Only two of 18 Saskatchewan cabinet ministers retained their existing portfolios after premier Brad Wall announced a large-scale shuffle last week and reorganized ministries.
Seven people were dropped in the May 25 changes, seven were added and nine were moved to different ministries.
Among the changes are three ministries that now have two ministers.
Kindersley MLA Bill Boyd will lead the new ministry of the economy. Within that, Tim McMillan of Lloydminster will be responsible for energy and resources, tourism and trade.
Wall said he considered adding agriculture to the ministry as well, but in the end decided it deserved its own focus.
The industry has always been key to the province but it’s importance economically has ebbed and flowed over time, he said.
“In a world that wants food security we have these prolific production numbers. We have an increasingly great reputation on the research and development side on agriculture, and I want to continue to capitalize on that.”
At the same time, Wall said he expects agriculture and economy officials to work together.
Weyburn-Big Muddy MLA and former environment minister Dustin Duncan moved to health, where he will be assisted by cabinet rookie Randy Weekes of Biggar. Weekes takes on responsibility for rural and remote health.

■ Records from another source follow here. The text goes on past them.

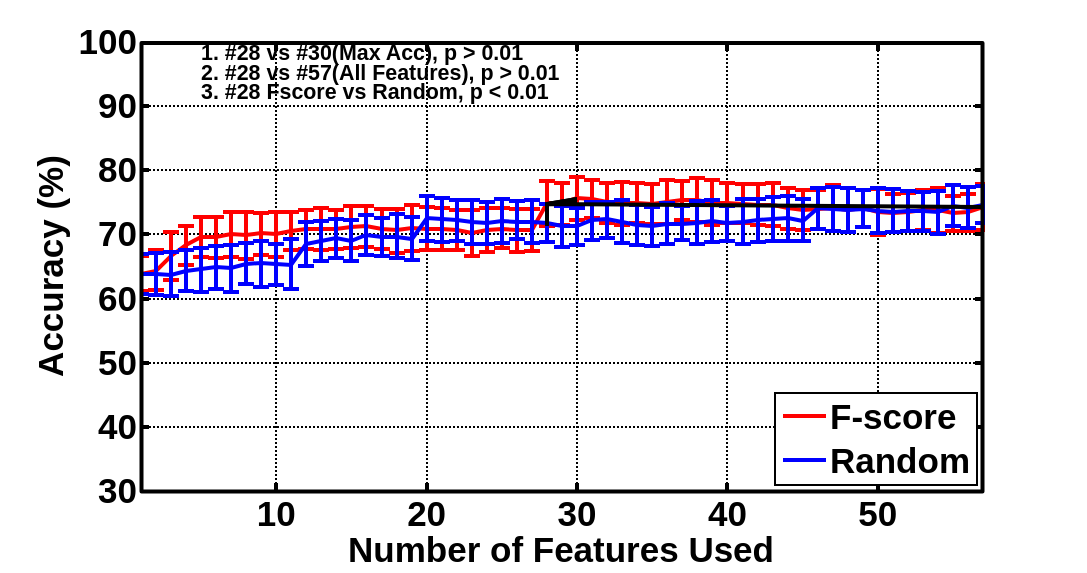
<!DOCTYPE html>
<html lang="en">
<head>
<meta charset="utf-8">
<title>Accuracy by number of features used</title>
<style>
:root { --ink: #000; --paper: #fff; --fscore: #f00; --random: #00f; }
* { box-sizing: border-box; margin: 0; padding: 0; }
html, body { overflow: hidden; background: var(--paper); }
.chart {
  position: relative; width: 1087px; height: 573px; overflow: hidden;
  background: var(--paper); color: var(--ink);
  font: bold 35px/40px "Liberation Sans", Arial, sans-serif; white-space: nowrap;
}
.plot { position: absolute; left: 0; top: 0; display: block; }
.plot path, .plot polyline, .plot rect { fill: none; }
.grid { stroke: var(--ink); stroke-width: 2; stroke-dasharray: 2 2; }
.frame { stroke: var(--ink); stroke-width: 4; }
.fscore { stroke: var(--fscore); stroke-width: 4; }
.random { stroke: var(--random); stroke-width: 4; }
.compare { stroke: var(--ink); stroke-width: 4; }
.y-ticks {
  position: absolute; left: 60px; top: 22px; width: 77px; height: 489px;
  display: flex; flex-direction: column; justify-content: space-between;
  text-align: right; list-style: none;
}
.x-ticks {
  position: absolute; left: 201px; top: 494px; width: 752px;
  display: grid; grid-template-columns: repeat(5, 1fr);
  text-align: center; list-style: none;
}
.x-title { position: absolute; left: 341px; top: 530px; width: 440px; text-align: center; }
.y-title {
  position: absolute; left: -69px; top: 246px; width: 240px;
  text-align: center; transform: rotate(-90deg);
}
.notes {
  position: absolute; left: 201px; top: 44px; list-style: none;
  font-size: 21.4px; line-height: 19.5px;
}
.legend {
  position: absolute; left: 774px; top: 392px; width: 204px; height: 94px;
  padding: 0 0 0 7px; border: 2px solid var(--ink); background: var(--paper);
  display: flex; flex-direction: column; justify-content: center;
  list-style: none; line-height: 44px;
}
.legend li { display: flex; align-items: center; gap: 4px; height: 44px; }
.swatch { width: 43px; height: 4px; margin-top: -2px; }
.swatch-fscore { background: var(--fscore); }
.swatch-random { background: var(--random); }
</style>
</head>
<body>
<main class="chart">
  <svg class="plot" width="1087" height="573" viewBox="0 0 1087 573" role="img" aria-label="Accuracy of F-score and Random feature selection with error bars">
    <path class="grid" d="M141 106H983M141 170H983M141 234H983M141 299H983M141 363H983M141 427H983M276 42V491M427 42V491M577 42V491M727 42V491M878 42V491"/>
    <svg x="141" y="42" width="844" height="449" viewBox="141 42 844 449">
      <g class="fscore">
        <path d="M133 256h16m-8 0V291m-8 0h16M148 250h16m-8 0V290m-8 0h16M163 232h16m-8 0V280m-8 0h16M178 226h16m-8 0V265m-8 0h16M193 217h16m-8 0V257m-8 0h16M208 217h16m-8 0V258m-8 0h16M223 212h16m-8 0V257m-8 0h16M238 212h16m-8 0V259m-8 0h16M253 213h16m-8 0V255m-8 0h16M268 212h16m-8 0V257m-8 0h16M283 212h16m-8 0V250m-8 0h16M298 210h16m-8 0V249m-8 0h16M313 208h16m-8 0V250m-8 0h16M328 210h16m-8 0V249m-8 0h16M343 206h16m-8 0V248m-8 0h16M358 206h16m-8 0V247m-8 0h16M374 209h16m-8 0V249m-8 0h16M389 209h16m-8 0V253m-8 0h16M404 205h16m-8 0V251m-8 0h16"/>
        <path d="M419 207h16m-8 0V250m-8 0h16M434 208h16m-8 0V250m-8 0h16M449 210h16m-8 0V250m-8 0h16M464 210h16m-8 0V256m-8 0h16M479 208h16m-8 0V252m-8 0h16M494 208h16m-8 0V248m-8 0h16M509 209h16m-8 0V252m-8 0h16M524 209h16m-8 0V251m-8 0h16M539 181h16m-8 0V226m-8 0h16M554 183h16m-8 0V225m-8 0h16M569 177h16m-8 0V220m-8 0h16M584 180h16m-8 0V218m-8 0h16M599 183h16m-8 0V223m-8 0h16M614 182h16m-8 0V225m-8 0h16M629 183h16m-8 0V223m-8 0h16M644 184h16m-8 0V224m-8 0h16M659 180h16m-8 0V224m-8 0h16M674 181h16m-8 0V220m-8 0h16M689 178h16m-8 0V222m-8 0h16"/>
        <path d="M704 180h16m-8 0V225m-8 0h16M719 183h16m-8 0V223m-8 0h16M735 184h16m-8 0V223m-8 0h16M750 184h16m-8 0V225m-8 0h16M765 183h16m-8 0V226m-8 0h16M780 188h16m-8 0V229m-8 0h16M795 190h16m-8 0V230m-8 0h16M810 190h16m-8 0V229m-8 0h16M825 185h16m-8 0V231m-8 0h16M840 188h16m-8 0V232m-8 0h16M855 190h16m-8 0V227m-8 0h16M870 189h16m-8 0V235m-8 0h16M885 194h16m-8 0V232m-8 0h16M900 193h16m-8 0V231m-8 0h16M915 190h16m-8 0V230m-8 0h16M930 188h16m-8 0V233m-8 0h16M945 196h16m-8 0V231m-8 0h16M960 194h16m-8 0V231m-8 0h16M975 184h16m-8 0V230m-8 0h16"/>
        <polyline points="141,274 156,271 171,256 186,245 201,237 216,237 231,234 246,235 261,233 276,234 291,231 306,229 321,229 336,229 351,227 366,226 382,229 397,230 412,228 427,229 442,229 457,230 472,233 487,230 502,229 517,230 532,230 547,203 562,203 577,198 592,199 607,202 622,203 637,203 652,204 667,202 682,200 697,200 712,203 727,203 743,204 758,205 773,205 788,208 803,210 818,209 833,208 848,210 863,208 878,212 893,213 908,212 923,210 938,210 953,213 968,212 983,207"/>
      </g>
      <g class="random">
        <path d="M133 254h16m-8 0V294m-8 0h16M148 253h16m-8 0V295m-8 0h16M163 252h16m-8 0V296m-8 0h16M178 250h16m-8 0V291m-8 0h16M193 248h16m-8 0V292m-8 0h16M208 246h16m-8 0V289m-8 0h16M223 245h16m-8 0V292m-8 0h16M238 243h16m-8 0V284m-8 0h16M253 241h16m-8 0V287m-8 0h16M268 244h16m-8 0V285m-8 0h16M283 239h16m-8 0V289m-8 0h16M298 222h16m-8 0V266m-8 0h16M313 221h16m-8 0V261m-8 0h16M328 219h16m-8 0V258m-8 0h16M343 220h16m-8 0V261m-8 0h16M358 215h16m-8 0V255m-8 0h16M374 218h16m-8 0V256m-8 0h16M389 214h16m-8 0V258m-8 0h16M404 217h16m-8 0V260m-8 0h16"/>
        <path d="M419 196h16m-8 0V241m-8 0h16M434 198h16m-8 0V242m-8 0h16M449 200h16m-8 0V241m-8 0h16M464 200h16m-8 0V244m-8 0h16M479 202h16m-8 0V244m-8 0h16M494 199h16m-8 0V243m-8 0h16M509 201h16m-8 0V239m-8 0h16M524 200h16m-8 0V243m-8 0h16M539 204h16m-8 0V242m-8 0h16M554 206h16m-8 0V247m-8 0h16M569 208h16m-8 0V245m-8 0h16M584 202h16m-8 0V240m-8 0h16M599 202h16m-8 0V238m-8 0h16M614 200h16m-8 0V243m-8 0h16M629 205h16m-8 0V245m-8 0h16M644 207h16m-8 0V246m-8 0h16M659 203h16m-8 0V244m-8 0h16M674 206h16m-8 0V240m-8 0h16M689 201h16m-8 0V244m-8 0h16"/>
        <path d="M704 200h16m-8 0V242m-8 0h16M719 206h16m-8 0V241m-8 0h16M735 199h16m-8 0V244m-8 0h16M750 199h16m-8 0V242m-8 0h16M765 197h16m-8 0V241m-8 0h16M780 196h16m-8 0V241m-8 0h16M795 199h16m-8 0V241m-8 0h16M810 188h16m-8 0V229m-8 0h16M825 187h16m-8 0V231m-8 0h16M840 188h16m-8 0V232m-8 0h16M855 190h16m-8 0V227m-8 0h16M870 188h16m-8 0V233m-8 0h16M885 189h16m-8 0V232m-8 0h16M900 191h16m-8 0V231m-8 0h16M915 192h16m-8 0V231m-8 0h16M930 191h16m-8 0V234m-8 0h16M945 185h16m-8 0V226m-8 0h16M960 187h16m-8 0V228m-8 0h16M975 186h16m-8 0V223m-8 0h16"/>
        <polyline points="141,274 156,274 171,275 186,271 201,269 216,267 231,268 246,264 261,263 276,264 291,265 306,244 321,241 336,238 351,241 366,235 382,237 397,237 412,239 427,218 442,219 457,220 472,222 487,223 502,221 517,222 532,222 547,223 562,226 577,226 592,220 607,219 622,222 637,225 652,226 667,224 682,224 697,223 712,221 727,223 743,222 758,220 773,219 788,218 803,221 818,208 833,209 848,210 863,209 878,211 893,212 908,211 923,211 938,212 953,206 968,208 983,205"/>
      </g>
      <path class="compare" d="M547 226V204L577 199M547 204L983 207"/>
      <polygon points="547,202 577,197 577,205 547,206"/>
    </svg>
    <g class="frame">
      <rect x="141.5" y="43" width="841" height="448.5" stroke-linejoin="round"/>
      <path d="M141 106h8M141 170h8M141 234h8M141 299h8M141 363h8M141 427h8M983 106h-8M983 170h-8M983 234h-8M983 299h-8M983 363h-8M983 427h-8M276 491v-8M427 491v-8M577 491v-8M727 491v-8M878 491v-8M276 43v8M427 43v8M577 43v8M727 43v8M878 43v8"/>
    </g>
  </svg>

  <ol class="notes">
    <li>1. #28 vs #30(Max Acc), p &gt; 0.01</li>
    <li>2. #28 vs #57(All Features), p &gt; 0.01</li>
    <li>3. #28 Fscore vs Random, p &lt; 0.01</li>
  </ol>

  <ul class="y-ticks">
    <li>100</li><li>90</li><li>80</li><li>70</li><li>60</li><li>50</li><li>40</li><li>30</li>
  </ul>
  <ul class="x-ticks">
    <li>10</li><li>20</li><li>30</li><li>40</li><li>50</li>
  </ul>
  <p class="y-title">Accuracy (%)</p>
  <p class="x-title">Number of Features Used</p>

  <ul class="legend">
    <li><span class="swatch swatch-fscore"></span>F-score</li>
    <li><span class="swatch swatch-random"></span>Random</li>
  </ul>
</main>
</body>
</html>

The justice ministry will also have two ministers. Saskatoon MLA Gord Wyant takes over as justice minister and attorney general from city colleague Don Morgan. Within that ministry, Christine Tell, a former Regina police officer who has briefly served in cabinet in the past, becomes minister of corrections and policing.
The two ministers who kept their jobs were finance minister and deputy premier Ken Krawetz from Canora-Pelly and social services minister June Draude from Kelvington-Wadena.
Other cabinet changes include:
Don McMorris moves from health to highways and takes on responsibility for a new government agency called SaskBuilds.
Former highways minister Jim Reiter goes from highways to government relations and First Nations, Metis and northern affairs.
Ken Cheveldayoff, who had been at First Nations, is now the environment minister with responsibility for Saskatchewan Watershed Authority and SaskWater.
Morgan retained his labour portfolio but added advanced education.
Donna Harpauer moved from education to crown investments.
Rookie MLA Russ Marchuk is the new education minister, while another rookie, Kevin Doherty, takes on parks, culture and sport.
Returning to cabinet are Nancy Heppner as minister of central services and Lyle Stewart of Thunder Creek in agriculture.
The premier retained his responsibility for intergovernmental affairs.